The agreement, signed Oct.9, allows students from Cleveland State to study in China as a way to expose themselves to the Chinese system of doing things and to gain experience working with peers from different parts of the world. There will also be students from SCUT studying at Cleveland State as part of the arrangement.
Talks for a partnership began two years ago when Professor Yizhong Zhu was visiting Cleveland State and presented the idea of it working with SCUT.
“She was very insistent that there was a community of interest between us and the school of public administration at SCUT, and toward the end of her stay we were getting more and more requests from Chinese universities to partner so we decided to take a trip,” said Edward Hill, dean of the College of Urban Affairs.
Members of the college travelled to China last December to look at some of the universities offering to participate in a partnership with Cleveland State. It was decided that SCUT was the most progressive and would offer the most benefits to students. A return trip was made in April to finalize the plans for the partnership.
Hill believes it is increasingly important for Cleveland State students, particularly those in urban affairs, to be exposed to the largest country and one of the largest economies in the world.

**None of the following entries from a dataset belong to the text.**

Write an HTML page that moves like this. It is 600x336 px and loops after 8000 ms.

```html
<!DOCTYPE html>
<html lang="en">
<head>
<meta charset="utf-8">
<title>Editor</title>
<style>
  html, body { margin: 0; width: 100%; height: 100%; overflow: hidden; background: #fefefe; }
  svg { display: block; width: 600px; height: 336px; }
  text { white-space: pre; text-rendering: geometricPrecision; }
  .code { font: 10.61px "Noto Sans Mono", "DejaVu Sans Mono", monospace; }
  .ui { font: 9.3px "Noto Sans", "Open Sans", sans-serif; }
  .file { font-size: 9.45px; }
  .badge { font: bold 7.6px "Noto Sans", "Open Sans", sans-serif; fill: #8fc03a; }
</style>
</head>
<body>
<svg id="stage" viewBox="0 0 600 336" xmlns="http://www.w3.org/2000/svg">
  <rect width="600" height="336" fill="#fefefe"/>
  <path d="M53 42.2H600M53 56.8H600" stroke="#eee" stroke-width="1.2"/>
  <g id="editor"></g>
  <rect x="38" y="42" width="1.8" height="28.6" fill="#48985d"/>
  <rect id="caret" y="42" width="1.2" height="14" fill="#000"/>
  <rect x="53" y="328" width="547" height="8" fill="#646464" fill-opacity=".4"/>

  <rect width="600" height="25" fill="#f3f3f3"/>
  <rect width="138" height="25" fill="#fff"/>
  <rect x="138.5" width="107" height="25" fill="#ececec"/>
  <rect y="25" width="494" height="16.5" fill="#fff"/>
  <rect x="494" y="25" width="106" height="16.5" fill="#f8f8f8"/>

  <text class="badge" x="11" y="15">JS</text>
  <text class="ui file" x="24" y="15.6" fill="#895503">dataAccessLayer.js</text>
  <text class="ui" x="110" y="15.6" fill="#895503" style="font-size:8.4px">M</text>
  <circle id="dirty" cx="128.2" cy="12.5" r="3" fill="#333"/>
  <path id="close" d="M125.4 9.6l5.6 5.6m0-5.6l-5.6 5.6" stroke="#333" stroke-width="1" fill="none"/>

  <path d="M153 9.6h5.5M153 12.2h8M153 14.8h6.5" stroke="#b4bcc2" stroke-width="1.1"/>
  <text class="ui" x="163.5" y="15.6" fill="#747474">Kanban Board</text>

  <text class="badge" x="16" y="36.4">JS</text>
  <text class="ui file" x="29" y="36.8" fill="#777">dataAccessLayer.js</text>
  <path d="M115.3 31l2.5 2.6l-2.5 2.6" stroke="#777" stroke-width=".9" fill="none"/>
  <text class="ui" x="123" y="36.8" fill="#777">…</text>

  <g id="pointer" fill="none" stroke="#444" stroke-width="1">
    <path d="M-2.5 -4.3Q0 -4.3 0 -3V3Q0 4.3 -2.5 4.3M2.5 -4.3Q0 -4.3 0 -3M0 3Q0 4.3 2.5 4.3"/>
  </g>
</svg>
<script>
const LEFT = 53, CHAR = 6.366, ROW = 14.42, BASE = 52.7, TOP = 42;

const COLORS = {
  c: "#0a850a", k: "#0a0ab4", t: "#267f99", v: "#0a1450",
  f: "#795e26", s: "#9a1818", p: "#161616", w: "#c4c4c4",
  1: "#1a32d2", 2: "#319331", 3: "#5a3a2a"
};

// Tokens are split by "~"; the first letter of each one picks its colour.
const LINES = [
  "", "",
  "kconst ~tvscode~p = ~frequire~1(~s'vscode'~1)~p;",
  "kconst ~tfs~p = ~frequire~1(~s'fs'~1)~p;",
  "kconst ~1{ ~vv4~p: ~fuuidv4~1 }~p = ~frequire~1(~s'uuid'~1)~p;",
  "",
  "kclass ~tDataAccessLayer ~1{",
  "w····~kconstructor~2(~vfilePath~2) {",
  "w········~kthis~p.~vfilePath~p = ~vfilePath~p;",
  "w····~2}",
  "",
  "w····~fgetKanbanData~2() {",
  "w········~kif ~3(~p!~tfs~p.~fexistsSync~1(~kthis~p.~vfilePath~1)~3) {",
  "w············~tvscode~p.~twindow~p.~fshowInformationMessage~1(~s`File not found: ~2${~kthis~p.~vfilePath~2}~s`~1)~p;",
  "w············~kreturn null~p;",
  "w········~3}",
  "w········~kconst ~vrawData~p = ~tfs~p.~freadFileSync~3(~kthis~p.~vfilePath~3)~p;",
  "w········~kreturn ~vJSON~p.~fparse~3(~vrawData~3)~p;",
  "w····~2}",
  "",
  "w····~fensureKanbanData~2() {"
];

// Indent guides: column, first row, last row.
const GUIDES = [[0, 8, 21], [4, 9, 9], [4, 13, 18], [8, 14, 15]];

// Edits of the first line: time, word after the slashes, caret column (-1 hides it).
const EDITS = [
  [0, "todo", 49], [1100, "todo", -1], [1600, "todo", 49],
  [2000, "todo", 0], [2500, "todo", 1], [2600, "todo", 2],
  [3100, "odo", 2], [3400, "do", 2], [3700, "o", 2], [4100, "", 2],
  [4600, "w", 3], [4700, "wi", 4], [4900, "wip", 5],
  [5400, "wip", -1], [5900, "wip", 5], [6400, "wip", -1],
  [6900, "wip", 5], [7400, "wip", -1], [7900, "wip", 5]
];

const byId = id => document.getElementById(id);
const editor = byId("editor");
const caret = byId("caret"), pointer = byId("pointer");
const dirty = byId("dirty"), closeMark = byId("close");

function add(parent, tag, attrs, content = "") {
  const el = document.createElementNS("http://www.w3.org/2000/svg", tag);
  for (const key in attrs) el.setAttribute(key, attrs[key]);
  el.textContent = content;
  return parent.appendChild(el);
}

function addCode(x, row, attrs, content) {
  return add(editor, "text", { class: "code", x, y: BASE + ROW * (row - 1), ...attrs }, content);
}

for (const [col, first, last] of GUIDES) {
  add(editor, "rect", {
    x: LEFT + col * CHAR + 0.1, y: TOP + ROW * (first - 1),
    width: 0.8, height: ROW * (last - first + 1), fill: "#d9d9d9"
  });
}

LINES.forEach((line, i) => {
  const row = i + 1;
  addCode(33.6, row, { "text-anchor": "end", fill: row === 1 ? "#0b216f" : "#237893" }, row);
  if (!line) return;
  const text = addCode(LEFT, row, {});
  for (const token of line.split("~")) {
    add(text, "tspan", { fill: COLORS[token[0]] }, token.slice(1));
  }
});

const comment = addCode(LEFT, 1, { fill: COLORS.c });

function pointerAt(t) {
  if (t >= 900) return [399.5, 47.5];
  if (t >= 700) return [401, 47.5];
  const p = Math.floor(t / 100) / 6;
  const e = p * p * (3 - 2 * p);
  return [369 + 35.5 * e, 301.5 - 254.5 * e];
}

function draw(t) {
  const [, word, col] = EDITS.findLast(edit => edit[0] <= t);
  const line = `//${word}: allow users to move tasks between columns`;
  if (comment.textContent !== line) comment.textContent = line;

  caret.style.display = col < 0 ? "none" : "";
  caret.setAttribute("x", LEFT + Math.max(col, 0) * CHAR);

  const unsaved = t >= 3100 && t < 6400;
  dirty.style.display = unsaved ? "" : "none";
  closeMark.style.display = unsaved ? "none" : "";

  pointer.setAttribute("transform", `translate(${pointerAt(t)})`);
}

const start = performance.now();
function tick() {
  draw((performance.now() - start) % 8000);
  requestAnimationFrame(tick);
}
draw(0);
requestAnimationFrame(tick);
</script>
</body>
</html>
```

“Providing access to our students to China was looking to be increasingly important,” Hill explained. “It’s a big and important place, and Guangzhou, which is where SCUT is, was the first Chinese city to liberalize, so they have the freest market system in the country. Guangzhou is also the first Chinese city to go through economic transition, so they believe there is a lot to be learned from Northeast Ohio.”
SCUT is a full university with about 40,000 students and is the 25th ranked university in China. As a result, they report to the Ministry of Education. Though they are primarily a science and engineering school, SCUT reached out to Cleveland State because of the College of Urban Affairs’ No. 2 ranking in U.S. News and World Report.
The option to study in China through this partnership will be open to all undergraduates at Cleveland State once it is approved by the faculty senate, with the hope of beginning in the fall of 2013.
“We’ve gotten a set of courses that are equivalent to our gen-ed courses at Cleveland State approved at Guangzhou, and all of the courses that are approved are taught in English,” Hill said. “So it would be possible for a Cleveland State student to go to the Sino-North American College and get full Cleveland State credit for all of their courses.”
Also as part of the exchange, Cleveland State will be hosting study teams from Guangzhou’s municipal government and Guangdong’s provincial government as part of Cleveland State’s continuing education efforts.
“The idea is that, for the first phase, [students coming here] take the first two years at SCUT and the last two years at Cleveland Sate, and both universities give them degrees because we both accept each other’s credits,” Hill explained.
Cleveland State students travelling to China will be paying the same amount for tuition as they would if they were staying in Cleveland. Students visiting from China will be paying the out-of-state tuition fee. This money will be used to support the program and help establish faculty exchanges, which are expected to be in place by the third year of the partnership.
Photo Courtesy of en.scut.edu.cn